When two people observe the same external reality, they both experience it differently. What they observe and how they experience it is different.
First, we filter out what does not have value in that specific moment. The more we focus, the more we filter out. It is another mechanism, besides automation, of how we orient ourselves in the world.
Secondly, both people will interpret what they have filtered out differently. Their interpretations are filtered or colored through their unique internal value structure. This mechanism of observation is also part of our human nature and is well documented in the field of psychology.
If you have seen the same movie a couple of times, you have experienced this first hand. The more time between watching the movie, the more our interpretation differs, yes?
Our filter or technically, our internal value hierarchy is embedded in the form of neurological connections in our brain. In day-to-day life, these connections translate into beliefs.
Hence the expression; ”first you believe, then you’ll see”.
We all observe and process the external world quite differently, but there’s more. Once the external information, captured through our five senses, is filtered and processed, it generates our thought and emotions. Our thoughts and emotions in turn, define our inner state of being. At least, for as long as we’re attached to them.
It is our interpretation that generates the inner state of being, not the external reality in itself.
“We do not see the world as it is, we see the world as we are.” – Anaïs Nin (1903-1977)
Here was my answer. If I wanted to change my inner experience of reality for the better, or at least interpret it more truthfully, I had to find a way to get to know and change my internal value hierarchy.
I started out with Neuro-Linguistic Programming (NLP), a two-year program that provides for that. The practitioner and master’s training in NLP provided for an abundance of new insights and understandings. It definitely confirmed the second fundamental principle of human nature and altered my view on reality.
But my repeating frustrations and emotions of anger and sadness re-surfaced along the way. In part, I figured it was because I had lost the connection with the memories of my past. These memories were most often the subject for re-interpretation through the different techniques used in NLP.
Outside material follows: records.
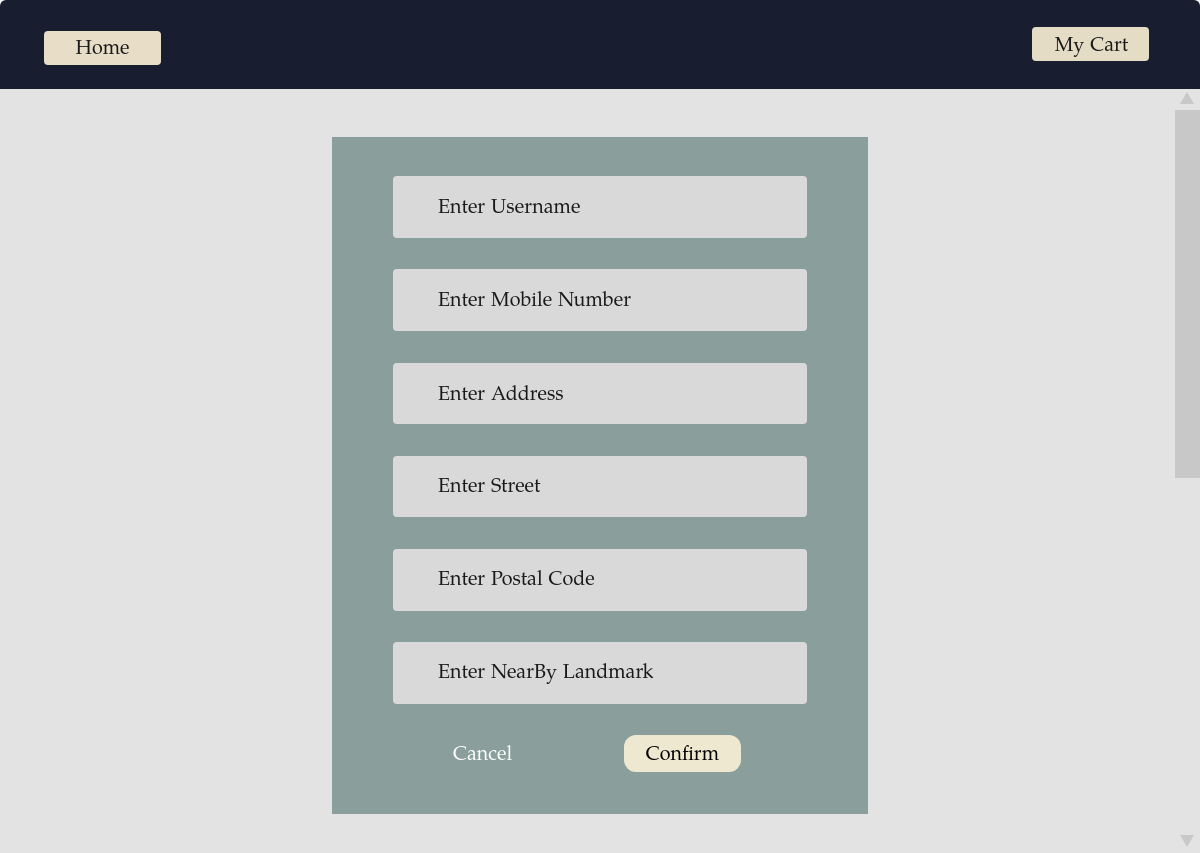
<!DOCTYPE html>
<html lang="en">
<head>
<meta charset="utf-8">
<title>Delivery details</title>
<style>
:root {
  --navy: #191d30;
  --page: #e3e3e3;
  --sage: #8a9f9b;
  --field: #d9d9d9;
  --sand: #e8ddc7;
  --sand-cool: #e5dcc5;
  --cream: #efe8d0;
  --thumb: #c8c8c8;
  --ink: #191919;
}
* { box-sizing: border-box; margin: 0; padding: 0; }
html, body { width: 1200px; height: 853px; overflow: hidden; background: #fff; }
body { font: 19.7px/24px "TeX Gyre Pagella", "Noto Serif", serif; color: var(--ink); }
a { color: inherit; text-decoration: none; }

.screen { position: relative; width: 1200px; height: 853px; overflow: hidden; background: var(--page); border-radius: 6px 6px 0 0; }

/* Every label sits on a fixed baseline measured from the top of its box */
.label { display: flex; align-items: baseline; white-space: pre; word-spacing: 1px; }
.label::before { content: ""; width: 0; height: var(--baseline); }

.topbar { display: flex; justify-content: space-between; align-items: flex-start; height: 89px; padding: 0 51px 0 44px; background: var(--navy); }
.nav-button { --baseline: 23px; justify-content: center; width: 117px; height: 34px; margin-top: 31px; border-radius: 4px; background: var(--sand); overflow: hidden; }
.nav-button.cart { margin-top: 27px; padding-left: 2px; background: var(--sand-cool); --baseline: 24px; }

.panel { display: flex; flex-direction: column; gap: 31px; width: 536px; height: 677px; margin: 48px 0 0 332px; padding: 39px 61px 0; background: var(--sage); }
.fields { display: grid; grid-template-rows: repeat(6, 61.5px); row-gap: 31.8px; list-style: none; }
.field { --baseline: 37px; padding-left: 45px; border-radius: 4px; background: var(--field); }
.field.raised { --baseline: 36px; }

.actions { display: flex; justify-content: space-between; padding: 0 66px 0 60px; }
.action { --baseline: 25px; height: 37px; }
.cancel { color: #fff; }
.confirm { justify-content: center; width: 117px; border-radius: 12px; background: var(--cream); color: #000; }

.scrollbar { position: absolute; top: 89px; right: 0; display: flex; flex-direction: column; width: 25px; height: 764px; }
.scrollbar svg { display: block; width: 25px; height: 21px; fill: var(--thumb); }
.thumb { height: 368px; background: var(--thumb); }
.arrow-down { margin-top: auto; }
</style>
</head>
<body>
<div class="screen">
  <header class="topbar">
    <a class="nav-button label" href="#">Home</a>
    <a class="nav-button cart label" href="#">My Cart</a>
  </header>

  <main class="panel">
    <ul class="fields">
      <li class="field label">Enter Username</li>
      <li class="field label">Enter Mobile Number</li>
      <li class="field label">Enter Address</li>
      <li class="field raised label">Enter Street</li>
      <li class="field raised label">Enter Postal Code</li>
      <li class="field raised label">Enter NearBy Landmark</li>
    </ul>
    <div class="actions">
      <a class="action cancel label" href="#">Cancel</a>
      <a class="action confirm label" href="#">Confirm</a>
    </div>
  </main>

  <div class="scrollbar" aria-hidden="true">
    <svg class="arrow-up" viewBox="0 0 25 21"><polygon points="5,15 12,3 19,15"/></svg>
    <div class="thumb"></div>
    <svg class="arrow-down" viewBox="0 0 25 21"><polygon points="5,3 19,3 12,15"/></svg>
  </div>
</div>
</body>
</html>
I needed to find out more about this internal value hierarchy. How did it come into being? I really wanted my way of perceiving to change. My past was interfering too much with the present moment.